Year 2018 starts with a Supermoon on the 1st

On the first day of the year, the Moon reaches perigee: the closest point in its orbit to Earth. Per […]

On the first day of the year, the Moon reaches perigee: the closest point in its orbit to Earth. As it happens two and a half hours before the Full Moon (already at dawn on the 2nd), it will appear to be slightly larger (14%) and brighter (30%) than usual: an authentic supermoon.

Also on January 1st, Mercury reaches its greatest elongation (distance from the Sun) to the west, being a good opportunity to observe it before dawn.

The Moon is not the only star that, these days, has an apparent diameter larger than usual. On day 3, the Earth reaches its perihelion (point of obite closest to the Sun). For this reason, the Sun appears to us 3% larger than when we are close to the aphelion (the point of greatest distance).

This ephemeris coincides with the peak of activity of the Quadrantid meteor shower, meteors that seem to arise from a part of the sky (the radiant one) that belonged to the old constellation Quadrans Muralis (now obsolete).

Normally, at the peak of Quadrantid activity, a few dozen meteors per hour are to be expected, but this year the presence of the Moon will substantially decrease the number of observable meteors.

At the end of dawn on the 5th, the Moon will be located next to Régulo, the heart of the constellation Leo. At the end of the last quarter (on the 8th), the Moon will be seen next to the constellation of Virgo.

At dawn on the 11th, the Moon will visit planets Jupiter and Mars, and four mornings later we will find it at the foot of the planets Saturn and Mercury. Note that at the end of the morning of the 13th, the separation between these two planets will be only 0.7° (about one and a half times the diameter of the Moon)

The New Moon will be on the 17th, close to the Sun (as happens in any New Moon) and Venus, a planet that will not be visible this month because it is in a direction very close to the Sun.

The fourth crescent will take place on the night of the 24th, between the constellations Whale and Pisces. Three days later, the Moon will have passed by Aldebarã, the eye of the Taurus constellation

On the last day of the month, we will have a new Full Moon.

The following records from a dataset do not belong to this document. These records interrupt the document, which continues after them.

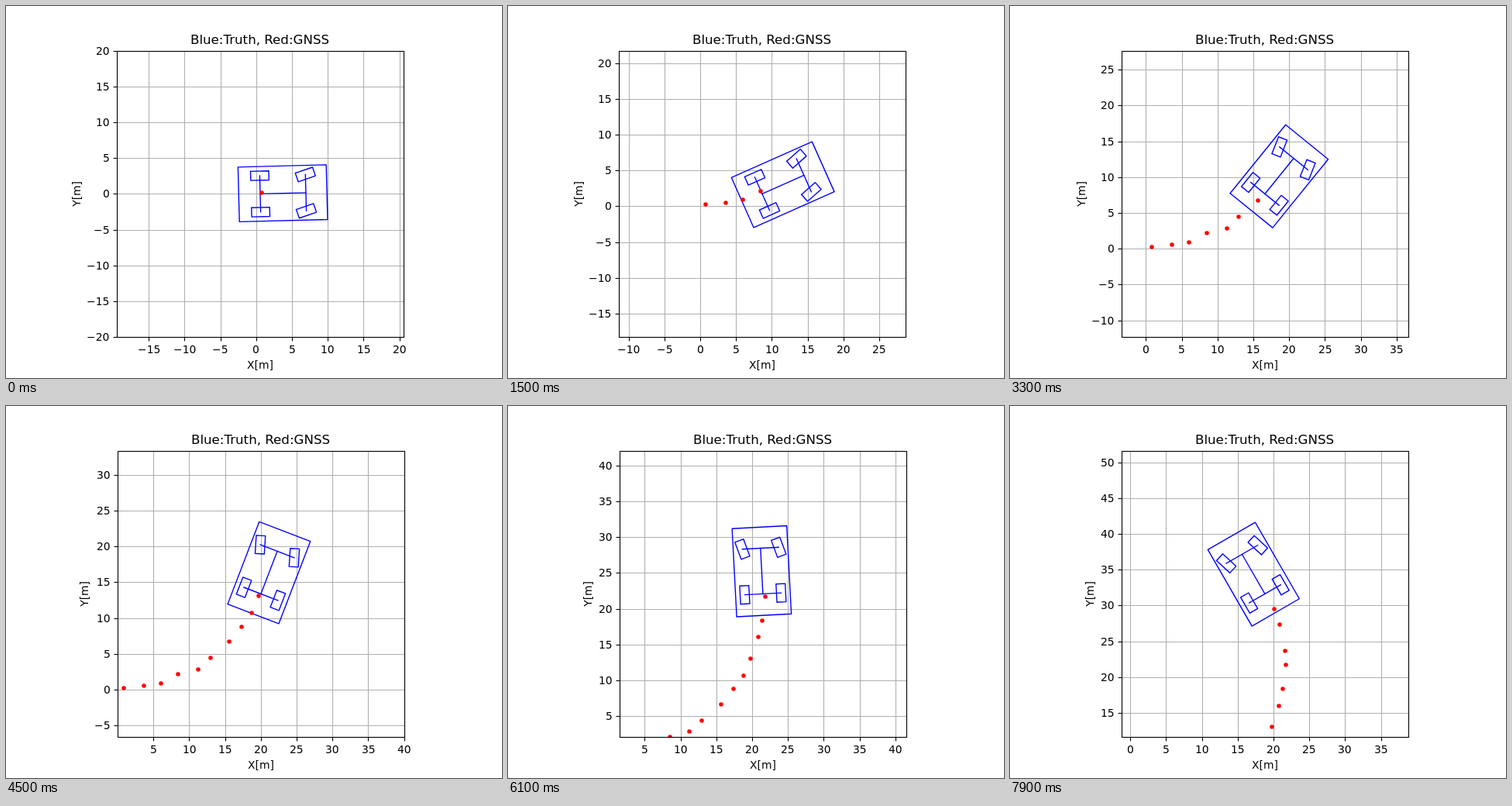
These frames come from a looping animation (640 by 480 pixels, 8000 ms). An HTML page with a canvas:

```html
<!DOCTYPE html>
<html lang="en">
<head>
<meta charset="utf-8">
<title>Vehicle and position fixes</title>
<style>
html, body { margin: 0; width: 100%; height: 100%; overflow: hidden; background: #fff; }
canvas { display: block; }
</style>
</head>
<body>
<canvas id="stage" width="640" height="480"></canvas>
<script>
const ctx = document.getElementById('stage').getContext('2d');
const FONT = '"DejaVu Sans", Verdana, sans-serif';
const RAD = Math.PI / 180;
const LOOP = 8000, TICK = 100;
const SCALE = 9.24, HALF = 20, MID_Y = 242.4, TOP = 57.6, BOTTOM = 427.2;
const STEP = 0.556, TURN = 1.5 * RAD, STEER = 17.5 * RAD;
const BASE = 6.38, TRACK = 2.54;

// position fixes in metres, one every five steps
const fixes = [
  [0.81, 0.2], [3.62, 0.52], [6, 0.88], [8.48, 2.14],
  [11.28, 2.82], [12.93, 4.4], [15.62, 6.68], [17.36, 8.78],
  [18.77, 10.65], [19.74, 13.04], [20.82, 16], [21.36, 18.35],
  [21.79, 21.65], [21.58, 23.7], [20.91, 27.36], [20.15, 29.52]
];

const snap = v => Math.round(v) + 0.5;

// rear axle after n straight steps, turning after each one
function pose(n) {
  const chord = STEP * Math.sin(n * TURN / 2) / Math.sin(TURN / 2);
  const dir = (n - 1) * TURN / 2;
  return { x: chord * Math.cos(dir), y: chord * Math.sin(dir), yaw: n * TURN };
}

function ticks(mid) {
  const list = [];
  const last = mid + HALF + 1e-9;
  for (let v = Math.ceil((mid - HALF - 1e-9) / 5) * 5; v <= last; v += 5) list.push(v);
  return list;
}

const label = v => (v < 0 ? '\u2212' : '') + Math.abs(v);

function line(points) {
  ctx.beginPath();
  points.forEach(([x, y]) => ctx.lineTo(x, y));
  ctx.stroke();
}

function centred(text, x, y) {
  ctx.fillText(text, Math.round(x - ctx.measureText(text).width / 2), y);
}

function box(x0, x1, h, put) {
  const c = [[x0, h], [x1, h], [x1, -h], [x0, -h], [x0, h]];
  line(c.map(put));
}

function drawCar(car, midX) {
  const cos = Math.cos(car.yaw), sin = Math.sin(car.yaw);
  const put = ([f, l]) => [
    midX + (f * cos - l * sin) * SCALE,
    MID_Y - (f * sin + l * cos) * SCALE
  ];
  const wheel = (f, l, angle) => {
    const c = Math.cos(angle), s = Math.sin(angle);
    box(-1.27, 1.27, 0.64, ([a, b]) => put([f + a * c - b * s, l + a * s + b * c]));
  };
  ctx.strokeStyle = '#00f';
  ctx.lineWidth = 1.39;
  ctx.lineCap = 'square';
  ctx.lineJoin = 'round';
  box(-3, 9.32, 3.82, put);
  for (const side of [TRACK, -TRACK]) {
    wheel(0, side, 0);
    wheel(BASE, side, STEER);
  }
  for (const f of [0, BASE]) line([[f, TRACK], [f, -TRACK]].map(put));
  line([[0, 0], [BASE, 0]].map(put));
}

function draw(time) {
  const n = Math.floor(time / TICK) + 1;
  const car = pose(n);
  const midX = n < 24 ? 328 : 328.9;
  const left = midX - HALF * SCALE, right = midX + HALF * SCALE;
  const l = snap(left), r = snap(right), t = snap(TOP), b = snap(BOTTOM);
  const px = x => midX + (x - car.x) * SCALE;
  const py = y => MID_Y - (y - car.y) * SCALE;
  const xs = ticks(car.x), ys = ticks(car.y);

  ctx.fillStyle = '#fff';
  ctx.fillRect(0, 0, 640, 480);

  ctx.lineCap = 'butt';
  ctx.lineWidth = 1.11;
  ctx.strokeStyle = '#b0b0b0';
  for (const v of xs) line([[snap(px(v)), t], [snap(px(v)), b]]);
  for (const v of ys) line([[l, snap(py(v))], [r, snap(py(v))]]);

  ctx.save();
  ctx.beginPath();
  ctx.rect(left, TOP, right - left, BOTTOM - TOP);
  ctx.clip();
  drawCar(car, midX);
  ctx.fillStyle = '#f00';
  fixes.slice(0, Math.floor((n - 1) / 5) + 1).forEach(([x, y]) => {
    ctx.beginPath();
    ctx.arc(Math.round(px(x)), Math.round(py(y)), 2.78, 0, 7);
    ctx.fill();
  });
  ctx.restore();

  ctx.strokeStyle = ctx.fillStyle = '#000';
  ctx.lineWidth = 1.11;
  ctx.lineCap = 'butt';
  ctx.lineJoin = 'miter';
  ctx.strokeRect(l, t, r - l, b - t);

  ctx.font = '13.89px ' + FONT;
  for (const v of xs) {
    const x = snap(px(v));
    line([[x, b], [x, b + 5]]);
    centred(label(v), px(v), 448);
  }
  let widest = 0;
  for (const v of ys) {
    const y = snap(py(v)), w = ctx.measureText(label(v)).width;
    widest = Math.max(widest, w);
    line([[l, y], [l - 5, y]]);
    ctx.fillText(label(v), Math.round(left - 9.72 - w), Math.round(py(v)) + 5);
  }
  centred('X[m]', midX, 468);
  ctx.save();
  ctx.translate(Math.round(left - 18.1 - widest), MID_Y);
  ctx.rotate(-Math.PI / 2);
  ctx.fillText('Y[m]', -ctx.measureText('Y[m]').width / 2, 0);
  ctx.restore();

  ctx.font = '16.67px ' + FONT;
  centred('Blue:Truth, Red:GNSS', midX, 49);
}

const start = performance.now();
function frame() {
  draw((performance.now() - start) % LOOP);
  requestAnimationFrame(frame);
}
frame();
</script>
</body>
</html>
```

Anglophone peoples call the second Full Moon of each month “Blue Moon” (the origin of this expression is obscure, having nothing to do with the color of the Moon at that time).

These events are so unusual that they gave rise to the expression “once in a Blue Moon” (once every Blue Moon).

But this "Blue Moon" will be even more rare because, in addition to being a supermoon (occurring a day after it has reached its perigee again), it will be very close to the plane of Earth's orbit, being covered by the Earth's shadow, the that will originate a Total Eclipse of the Moon.

Unfortunately this event will take place at 13:30 pm (mainland time) and is not visible in Portugal.

Good remarks!


Author Fernando JG Pinheiro (CITEUC/OGAUC)
Science in the Regional Press – Ciência Viva



See the two figures: